The problem came with the next generation. The beneficiaries of affirmative action identified the legitimacy of their place at Harvard with the institution’s commitment to diversity and some accordingly internalized a further obligation to reach out to other excluded groups. Law School professor Derrick Bell, for example, left Harvard Law School over its failure to appoint an African-American woman to the faculty. In doing so, Bell acted from what Brooks would call personal honor – he stood up for a principle that tied his association with the institution to its commitment to a notion of social justice intrinsic to the reasons for his appointment to the law school. Yet, Bell’s action had no credibility with his opponents. They could just as legitimately see Bell’s actions as a call to sacrifice institutional standards in order to promote a vision of the institution that burnished Bell’s standing, but not theirs within it. In contrast, Barack Obama's selection as head of the Harvard Law Review (and even more as President) was neither a reward solely for some abstract notion of merit nor identification of the commitment to diversity with suspension of the ordinary order. Instead, the Law Review appointment advanced institutional objectives and Obama identified his own success with his ability to credibly represent the Law Review as a whole.
The legitimacy of our political institutions is even more serious. In a recent AlterNet article on the Affordable Care Act, I argued that the rule of law suffers when justices place ideological purity over perceptions of the Court’s institutional integrity and that seemingly partisan 5-4 decisions had that effect. New York Times reporter Linda Greenhouse observed that Chief Justice John Robert’s opinion upholding the act responded to the fact that “his ostensible allies were about to drive the Supreme Court over the cliff and into the abyss.” Roberts’ opinion suggests that he identified his legacy as Chief Justice with burnishing the Court’s institutional standing. As Greenhouse notes, however, movement conservatives have pilloried Roberts for his supposed disloyalty. Like the Tea Party members of Congress, they identify institutional legitimacy only with partisan ideology and judge individuals on that basis.

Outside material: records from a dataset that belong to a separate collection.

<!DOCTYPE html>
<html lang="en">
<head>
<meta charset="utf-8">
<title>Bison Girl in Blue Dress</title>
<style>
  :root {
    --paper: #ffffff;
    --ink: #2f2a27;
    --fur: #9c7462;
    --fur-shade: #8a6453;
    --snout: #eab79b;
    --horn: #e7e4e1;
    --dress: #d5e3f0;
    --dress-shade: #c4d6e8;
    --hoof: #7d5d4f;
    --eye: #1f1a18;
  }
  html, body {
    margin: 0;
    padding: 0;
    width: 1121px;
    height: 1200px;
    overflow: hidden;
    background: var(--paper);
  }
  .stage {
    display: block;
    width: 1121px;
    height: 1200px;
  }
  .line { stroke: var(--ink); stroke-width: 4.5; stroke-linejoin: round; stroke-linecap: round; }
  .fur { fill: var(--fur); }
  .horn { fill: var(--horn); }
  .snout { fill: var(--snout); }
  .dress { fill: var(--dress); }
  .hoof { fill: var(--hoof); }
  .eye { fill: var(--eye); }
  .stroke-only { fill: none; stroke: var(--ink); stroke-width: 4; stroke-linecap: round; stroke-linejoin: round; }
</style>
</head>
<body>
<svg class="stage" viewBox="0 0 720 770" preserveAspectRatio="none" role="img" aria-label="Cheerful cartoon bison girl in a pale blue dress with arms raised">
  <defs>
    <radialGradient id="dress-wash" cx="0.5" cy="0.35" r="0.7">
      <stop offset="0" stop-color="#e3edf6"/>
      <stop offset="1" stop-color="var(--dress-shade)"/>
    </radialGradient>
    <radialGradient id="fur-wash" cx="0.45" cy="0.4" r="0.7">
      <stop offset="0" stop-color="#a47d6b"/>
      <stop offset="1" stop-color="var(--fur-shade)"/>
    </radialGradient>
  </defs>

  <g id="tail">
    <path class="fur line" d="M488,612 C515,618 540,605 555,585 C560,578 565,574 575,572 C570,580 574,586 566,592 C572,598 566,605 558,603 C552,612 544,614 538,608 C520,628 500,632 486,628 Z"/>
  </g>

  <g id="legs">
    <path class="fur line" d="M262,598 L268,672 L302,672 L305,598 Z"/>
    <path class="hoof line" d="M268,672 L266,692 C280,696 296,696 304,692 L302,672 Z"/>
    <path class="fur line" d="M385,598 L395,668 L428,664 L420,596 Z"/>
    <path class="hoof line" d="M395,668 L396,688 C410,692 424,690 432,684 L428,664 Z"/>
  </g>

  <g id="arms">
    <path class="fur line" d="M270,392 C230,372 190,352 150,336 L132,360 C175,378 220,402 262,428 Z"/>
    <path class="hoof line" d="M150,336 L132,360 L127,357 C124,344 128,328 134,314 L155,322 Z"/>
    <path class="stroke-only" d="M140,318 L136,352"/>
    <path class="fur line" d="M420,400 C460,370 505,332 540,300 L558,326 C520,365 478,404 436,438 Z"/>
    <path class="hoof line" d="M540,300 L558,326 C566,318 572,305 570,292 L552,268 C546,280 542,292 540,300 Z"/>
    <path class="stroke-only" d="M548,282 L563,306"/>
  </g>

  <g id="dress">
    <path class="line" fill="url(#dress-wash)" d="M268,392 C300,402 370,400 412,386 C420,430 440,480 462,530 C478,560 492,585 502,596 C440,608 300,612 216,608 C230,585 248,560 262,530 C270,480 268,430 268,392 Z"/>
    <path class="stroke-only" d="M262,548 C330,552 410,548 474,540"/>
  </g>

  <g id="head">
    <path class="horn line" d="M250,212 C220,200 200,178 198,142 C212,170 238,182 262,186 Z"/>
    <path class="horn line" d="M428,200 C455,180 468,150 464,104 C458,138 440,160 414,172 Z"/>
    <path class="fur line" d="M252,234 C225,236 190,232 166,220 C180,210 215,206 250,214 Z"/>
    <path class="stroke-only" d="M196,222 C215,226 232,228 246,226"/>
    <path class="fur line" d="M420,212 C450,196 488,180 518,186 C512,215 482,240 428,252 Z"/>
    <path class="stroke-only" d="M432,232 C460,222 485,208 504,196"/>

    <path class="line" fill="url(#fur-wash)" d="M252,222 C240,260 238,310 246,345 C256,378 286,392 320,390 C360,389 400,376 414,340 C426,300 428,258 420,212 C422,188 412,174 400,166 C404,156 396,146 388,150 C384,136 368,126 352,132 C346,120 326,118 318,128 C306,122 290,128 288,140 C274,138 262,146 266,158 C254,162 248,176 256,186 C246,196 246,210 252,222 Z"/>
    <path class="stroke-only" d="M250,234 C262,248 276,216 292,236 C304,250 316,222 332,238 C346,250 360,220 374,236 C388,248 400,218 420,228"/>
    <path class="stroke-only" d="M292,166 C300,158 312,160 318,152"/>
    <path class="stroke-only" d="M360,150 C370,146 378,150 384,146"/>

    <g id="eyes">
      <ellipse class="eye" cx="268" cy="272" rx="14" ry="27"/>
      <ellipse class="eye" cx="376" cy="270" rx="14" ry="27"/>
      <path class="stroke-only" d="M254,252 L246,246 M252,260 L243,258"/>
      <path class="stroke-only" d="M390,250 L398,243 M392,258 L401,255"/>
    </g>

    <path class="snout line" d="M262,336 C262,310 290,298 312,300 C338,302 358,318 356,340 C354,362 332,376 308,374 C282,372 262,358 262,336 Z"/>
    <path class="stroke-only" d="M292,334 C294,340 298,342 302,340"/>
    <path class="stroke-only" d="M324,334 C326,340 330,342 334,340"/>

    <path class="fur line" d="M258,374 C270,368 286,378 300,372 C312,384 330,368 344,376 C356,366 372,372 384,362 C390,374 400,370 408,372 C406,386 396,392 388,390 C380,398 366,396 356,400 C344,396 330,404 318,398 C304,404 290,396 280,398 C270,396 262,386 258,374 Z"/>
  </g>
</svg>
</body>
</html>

The result both in the case of the hyper-partisan Tea Party congressional bloc and the increasingly ideological Court is a loss of public confidence.

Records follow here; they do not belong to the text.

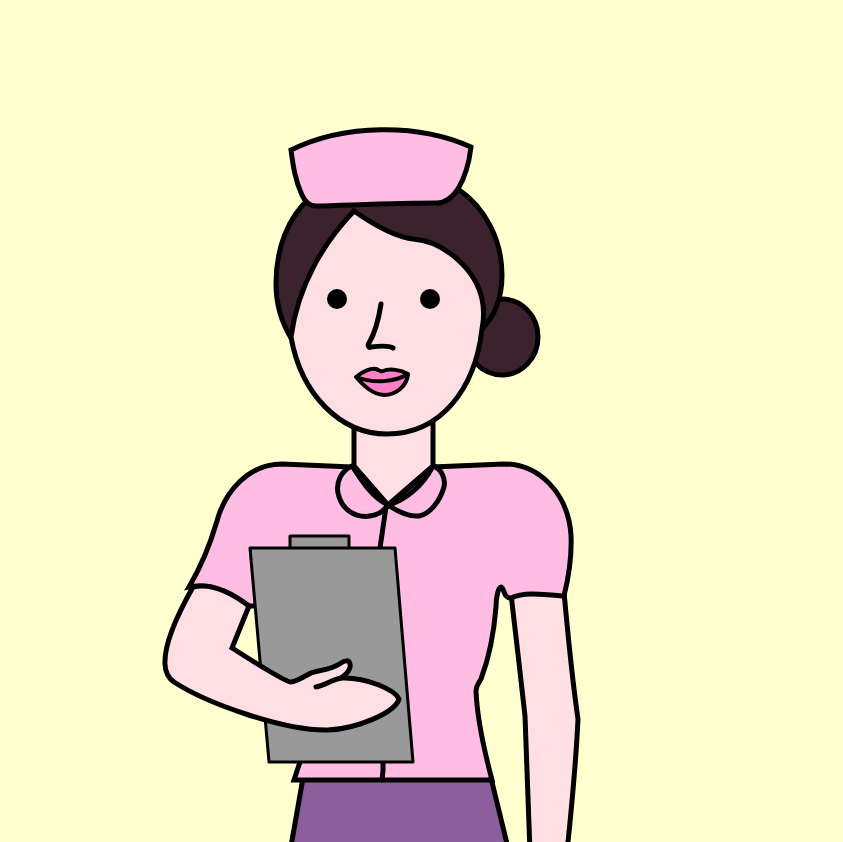
<!DOCTYPE html>
<html lang="en">
<head>
<meta charset="utf-8">
<title>Nurse with clipboard</title>
<style>
:root {
  --background: #ffffd0;
  --uniform: #ffbde3;
  --skin: #ffdfe3;
  --hair: #3b222c;
  --lips: #ff80c8;
  --trousers: #8b5f9c;
  --board: #999999;
  --ink: #000000;
}
html, body { margin: 0; overflow: hidden; background: var(--background); }
svg { display: block; width: 843px; height: 842px; stroke: var(--ink); stroke-width: 5; }
.background { fill: var(--background); stroke: none; }
.uniform { fill: var(--uniform); }
.skin { fill: var(--skin); }
.hair { fill: var(--hair); }
.lips { fill: var(--lips); stroke-width: 4; stroke-linejoin: round; }
.trousers { fill: var(--trousers); }
.board { fill: var(--board); stroke-width: 3; stroke-linejoin: round; }
.eye { fill: var(--ink); stroke: none; }
.line { fill: none; stroke-linecap: round; stroke-linejoin: round; }
</style>
</head>
<body>
<svg viewBox="0 0 843 842" role="img" aria-label="Nurse in a pink uniform holding a grey clipboard">
  <rect class="background" width="843" height="842"/>

  <g id="lower-body">
    <path class="trousers" d="M303 778L290 852H509L491 778Z"/>
    <path class="skin" d="M511 594C515 628 521 680 525 716L530 852H567C572 804 576 762 578 719C572 678 568 636 564 592Z"/>
  </g>

  <g id="neck">
    <path class="skin" d="M354 415V466L388 505L433 466V415Z"/>
  </g>

  <g id="uniform">
    <path class="uniform" d="M352 467L282 464C249 464 225 491 217 521C210 545 199 570 189 587C209 583 228 590 249 606L256 606L300 762L294 780H492C483 746 477 716 476 691C476 685 479 683 481 679C489 658 494 632 496 607C496 595 499 587 501 587C505 589 503 598 511 598C523 592 541 594 564 596C569 576 572 558 571 535C568 492 538 464 504 464L433 467L388 506Z"/>
    <path class="line" d="M386 507L380 548M383 762V771L382 780"/>
    <path class="uniform" stroke-linejoin="round" d="M352 466C341 471 336 482 338 493C342 512 358 518 370 516C378 515 384 511 388 505C373 498 363 483 352 466Z"/>
    <path class="uniform" stroke-linejoin="round" d="M433 466C441 468 446 479 444 487C440 501 430 514 419 516C409 517 397 511 388 505C404 501 422 487 433 466Z"/>
  </g>

  <g id="clipboard">
    <rect class="board" x="290" y="536" width="59" height="14"/>
    <polygon class="board" points="250,548 395,548 413,762 269,762"/>
  </g>

  <g id="holding-arm">
    <path class="skin" d="M193 587C176 617 164 645 165 664C165 672 169 679 174 682C206 703 284 731 328 730C356 729 395 713 399 699C395 690 367 677 341 678C348 673 351 668 350 664C349 659 344 661 341 663C328 672 318 669 309 674C302 678 294 682 291 682C285 682 251 660 232 648L249 606C228 590 209 583 193 587Z"/>
    <path class="line" d="M316 687C326 685 331 680 341 678"/>
  </g>

  <g id="head">
    <ellipse class="hair" cx="502" cy="337" rx="36" ry="38"/>
    <path class="hair" d="M310 198C287 218 276 250 276 284C276 306 282 323 291 338L481 330C495 316 502 297 502 275C502 241 486 208 458 189Z"/>
    <path class="skin" d="M354 211C324 242 298 285 291 337C301 394 340 434 387 434C440 434 475 390 482 329C484 319 484 308 482 299C475 268 443 241 413 239C396 237 374 225 354 211Z"/>
    <path class="uniform" d="M291 150C344 124 418 123 471 147C469 164 464 179 458 189C452 198 446 203 437 203C397 203 354 205 316 206C309 206 305 202 302 195C295 180 293 165 291 150Z"/>
  </g>

  <g id="face">
    <circle class="eye" cx="337" cy="299" r="10"/>
    <circle class="eye" cx="430" cy="299" r="10"/>
    <path class="line" d="M381 304C379 317 375 333 369 343C367 346 369 348 371 347C379 346 388 345 393 348"/>
    <path class="lips" d="M356 377C363 371 371 368 376 369C379 370 381 372 383 371C390 368 401 370 408 374C407 386 396 395 384 395C372 394 364 386 356 377Z"/>
    <path class="lips" d="M356 377C374 384 395 382 408 374" fill-opacity="0"/>
  </g>
</svg>
</body>
</html>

The transformation of the financial sector is less visible and at least equally pernicious. Illustrative of the change is the move away from partnerships to publicly traded corporations among the major investment banking firms (Lehman Brothers, Goldman Sachs). Under the earlier regime, partners could profit only if their firms prospered. While they could become rich, the partners could not easily cash in their ownership interests. The result was that they identified their own well-being with firm reputation – a firm that often bore the name of its partners. Today, corporate executives can use short-term profits that increase long-term risk to make a killing, and cash in leaving someone else holding the bag. This new elite identifies its personal standing with individual wealth, not corporate health.
Mitt Romney’s standing as a retired multi-millionaire is independent of Bain Capital. And as a multi-millionaire (at least as one who is not running for president), Romney is answerable to no one. The bonds of reciprocity that tied elite status to institutional legitimacy and thus encouraged the type of virtue Brooks celebrates and the public accountability Hayes longs for have been severed.